"Candide" is the famous satire and best-known work by Voltaire. First published in 1759, «Candide» is the story of its central character who travels throughout Europe and South America experiencing and witnessing much misfortune on the way. It is within the clever construct of this narrative that Voltaire refutes the philosophy of Gottfried Wilhelm Leibniz, whose central idea was that life was the best of all possible worlds and that disasters, should they occur, were harbingers of better things to come. Voltaire found this philosophy insultingly ridiculous and within the humorous and satirical construct of this work he effectively exposes the idiocy of a philosophy that was so pervasive in his time. Also included in this volume are the additional short stories 'Micromegas', 'Zadig', 'The Huron (The Ingenu)', 'The White Bull', and the poem 'What Pleases the Ladies'.
François-Marie Arouet wrote under the nom de plume of Voltaire, and produced works in almost every literary form, including plays, poems, novels, essays, and historical and scientific works. In his preface to this play Voltaire says: «The learned will not here meet with a faithful narrative of Catiline's conspiracy: a tragedy, they very well know, is not a history, but they will see a true picture of the manners of those times: all that Cicero, Catiline, Cato and Cæsar do in this piece is not true, but their genius and character are faithfully represented: if we do not there discover the eloquence of Cicero, we shall at least find displayed all that courage and virtue which he showed in the hour of danger. In Catiline is described that contrast of fierceness and dissimulation which formed his real character; Cæsar is represented as growing into power, factious, and brave; that Cæsar who was born at once to be the glory and the scourge of Rome.»
Voltaire's classic novel CANDIDE has been adapted many times through many different forms of media, but this 20th-century dramatic version is one of the best. Voltaire's story endures because the character of Candide is capable of being moved to any time or place, and still be understood–and enjoyed–by a brand new audience.

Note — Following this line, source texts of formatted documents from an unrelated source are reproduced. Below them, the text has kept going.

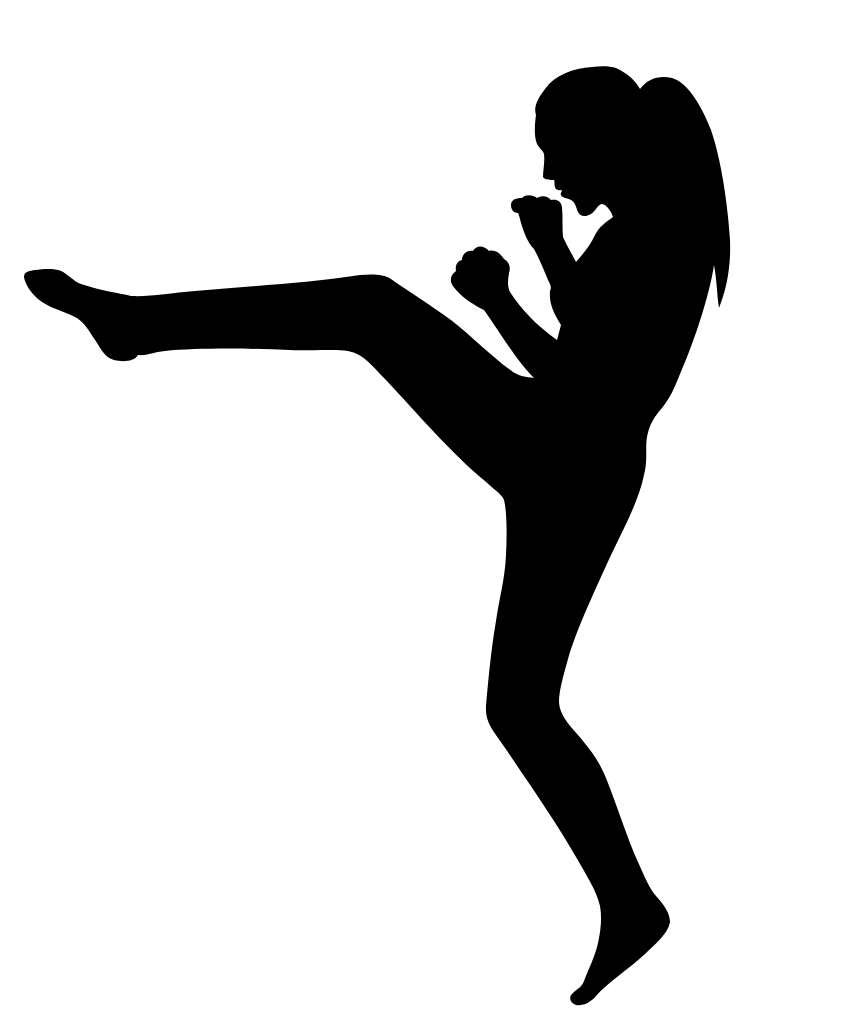
<!DOCTYPE html>
<html lang="en">
<head>
<meta charset="utf-8">
<title>Kicking woman silhouette</title>
<style>
:root { --paper: #fff; --ink: #000; }
html, body { margin: 0; background: var(--paper); overflow: hidden; }
.artboard { display: block; width: 846px; height: 1024px; background: var(--paper); }
.figure { fill: var(--ink); }
</style>
</head>
<body>
<svg class="artboard" viewBox="0 0 846 1024" role="img" aria-label="Silhouette of a woman with a ponytail throwing a high front kick">
  <g class="figure">
    <path id="head-body-legs" d="M640 89
      C648 78 660 75 672 78 C689 83 703 109 711 130 C721 159 728 205 730 240 C731 266 727 288 719 308
      C717 296 717 281 714 265
      C710 293 695 340 680 374 C674 389 670 398 662 408 C654 417 649 425 647 437 C645 448 648 460 644 475
      C639 500 624 528 612 553 C596 588 577 628 568 659 C563 677 559 691 559 702 C560 718 573 728 583 741
      C592 752 600 763 606 778 C618 808 627 838 638 862 C645 878 650 889 656 896 C664 905 670 913 670 922
      C668 934 655 944 645 954 C630 968 607 983 596 996 C590 1003 583 1006 576 1005 C570 1003 568 997 573 993
      C577 989 582 987 584 981 C588 970 595 957 598 943 C601 930 602 917 600 906 C596 889 586 875 576 857
      C556 822 526 779 503 745 C493 730 485 723 486 706 C488 683 491 650 496 621 C499 599 505 579 506 555
      C507 535 507 512 504 500 C502 494 493 489 485 481 C452 454 416 412 385 379 C372 366 364 354 348 351
      C335 349 318 351 290 350 C246 348 195 348 165 351 C153 352 147 356 138 355
      C134 362 122 362 114 360 C103 357 100 346 93 337 C88 329 83 321 75 317 C63 311 47 307 38 299
      C31 293 25 284 24 277 C24 271 30 271 35 270 C43 269 54 268 61 271 C68 274 73 281 81 284
      C98 290 119 293 131 296 C150 297 170 293 195 291 C249 286 310 283 360 275 C373 274 383 274 391 279
      C408 291 432 306 451 320 C474 338 493 358 513 372 C519 376 526 377 534 378
      C518 363 499 331 484 310 C476 306 466 300 460 294 C455 289 450 284 451 279 C451 275 454 273 456 271
      C455 266 457 261 462 260 C462 254 467 250 473 251 C476 245 484 245 489 251 C495 249 501 254 504 259
      C509 262 511 267 509 273 C508 279 507 286 510 292 C520 308 537 326 557 340
      L561 325 C553 312 549 303 550 291 C552 287 550 284 548 280 C543 268 539 258 534 249
      C527 242 524 232 521 223 C520 219 519 215 518 213 C513 213 511 209 511 205 C511 199 517 198 522 198
      C526 194 533 195 537 198 C542 195 548 196 551 200 C557 199 561 201 562 207 C563 217 562 227 563 237
      C567 246 572 254 576 262 C584 253 591 244 595 235 C599 227 606 222 613 217 C611 211 607 205 602 204
      C597 205 596 211 591 214 C586 217 580 217 578 212 C576 208 576 203 571 200 C567 198 562 198 561 195
      C560 193 562 192 562 190 C558 191 555 189 555 187 C554 184 555 182 554 180
      C550 180 545 180 543 177 C543 170 545 162 544 154 C543 150 538 148 536 141 C534 133 535 122 536 115
      C533 106 539 97 545 89 C555 75 573 68 592 67 C601 66 610 66 616 68 C627 73 635 80 640 89Z"/>
  </g>
</svg>
</body>
</html>
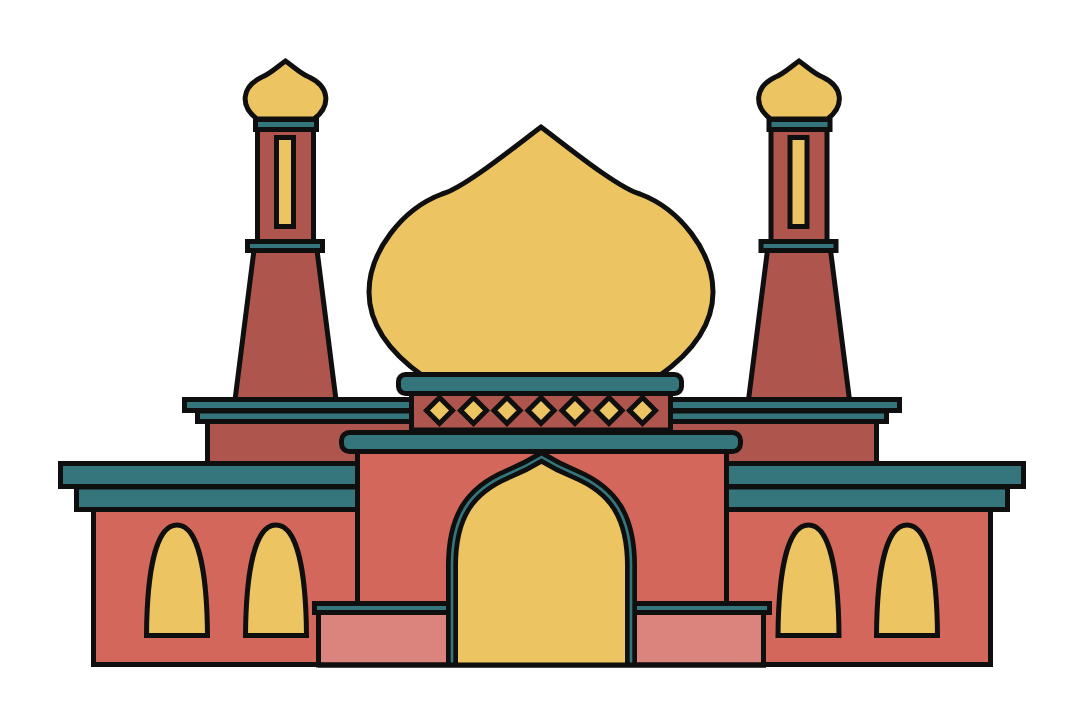
<!DOCTYPE html>
<html lang="en">
<head>
<meta charset="utf-8">
<title>Mosque illustration</title>
<style>
:root {
  --ink: #0f0f0f;
  --gold: #edc462;
  --teal: #35767c;
  --brick: #ae564e;
  --coral: #d3675b;
  --rose: #db837d;
  --paper: #ffffff;
}
html, body { margin: 0; background: var(--paper); overflow: hidden; }
svg { display: block; width: 1084px; height: 726px; }
.building { stroke: var(--ink); stroke-width: 5; }
.gold { fill: var(--gold); }
.teal { fill: var(--teal); }
.brick { fill: var(--brick); }
.coral { fill: var(--coral); }
.rose { fill: var(--rose); }
.arch-edge { fill: none; stroke: var(--ink); stroke-width: 12; }
.arch-inlay { fill: none; stroke: var(--teal); stroke-width: 2.6; }
</style>
</head>
<body>
<svg viewBox="0 0 1084 726" role="img" aria-label="Mosque with a golden dome and two minarets">
  <defs>
    <g id="minaret">
      <polygon class="brick" points="254,250 317,250 336,400 235,400"/>
      <rect class="brick" x="257.5" y="128" width="56" height="114"/>
      <rect class="gold" x="276.5" y="137.5" width="17" height="89"/>
      <rect class="teal" x="247.5" y="241.5" width="75" height="9"/>
      <path class="gold" d="M257 119C240 106 241 87 262 77C270 74 277 67 285.500 61C294 67 301 74 309 77C330 87 331 106 314 119Z"/>
      <rect class="teal" x="255.500" y="119.500" width="61" height="10"/>
    </g>
    <path id="window" class="gold" d="M146.500 635.500C147 571 156 525 177 525S207 571 207.500 635.500Z"/>
    <polygon id="diamond" class="gold" points="439.500,397.500 452.500,410.500 439.500,423.500 426.500,410.500"/>
    <path id="arch" d="M452 664V570C451 516 470 490 508 474C520 469 530 464 541.500 457C553 464 563 469 575 474C613 490 632 516 631 570V664"/>
  </defs>

  <g class="building">
    <g id="minarets">
      <use href="#minaret"/>
      <use href="#minaret" x="513.500"/>
    </g>

    <g id="upper-tier">
      <rect class="brick" x="207.500" y="420" width="669" height="46"/>
      <rect class="teal" x="197.500" y="411" width="689" height="10.500"/>
      <rect class="teal" x="184.500" y="399.500" width="715" height="11"/>
    </g>

    <g id="side-wings">
      <rect class="coral" x="93.500" y="509" width="897" height="155.500"/>
      <rect class="teal" x="76.500" y="487" width="931" height="22.500"/>
      <rect class="teal" x="60.500" y="463.500" width="963" height="23"/>
      <use href="#window"/>
      <use href="#window" x="99"/>
      <use href="#window" x="631.500"/>
      <use href="#window" x="730"/>
    </g>

    <g id="main-dome">
      <path class="gold" d="M423 376C389 352 369 324 369 292C369 252 402 209 442 194C464 188 513 148 541 127C569 148 618 188 640 194C680 209 713 252 713 292C713 324 693 352 659 376Z"/>
      <rect class="brick" x="411.500" y="392" width="259" height="38"/>
      <rect class="teal" x="398.500" y="374.500" width="283" height="19" rx="7"/>
      <use href="#diamond"/>
      <use href="#diamond" x="34"/>
      <use href="#diamond" x="67.500"/>
      <use href="#diamond" x="101.500"/>
      <use href="#diamond" x="135.500"/>
      <use href="#diamond" x="169.500"/>
      <use href="#diamond" x="203"/>
    </g>

    <g id="entrance">
      <rect class="coral" x="357.500" y="450" width="369" height="154"/>
      <rect class="teal" x="341.500" y="432.500" width="399" height="19" rx="8"/>
      <rect class="rose" x="318.500" y="612" width="445" height="53"/>
      <rect class="teal" x="314.500" y="603.500" width="455" height="9"/>
      <use href="#arch" class="gold" stroke="none"/>
      <use href="#arch" class="arch-edge"/>
      <use href="#arch" class="arch-inlay"/>
      <line x1="318" y1="665" x2="766" y2="665"/>
    </g>
  </g>
</svg>
</body>
</html>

In an irrational world where only diehard optimists like Dr. Pangloss can believe that everything is for the best, Voltaire's dissection of human follies rings true, even today. In the end, his best advice to the individual trying to cope with the joys and sorrows of everyday life is just to…"Cultivate your garden!"
In THE TWO WINE CASKS, a spurned priest of Bacchus switches the wine cups at a wedding to avenge himself on the woman he loves, who's marrying another. The enchanted vintage makes her hate her husband-to-be. Three great dramas of jealousy and its corrosive effects on the relations between men and women.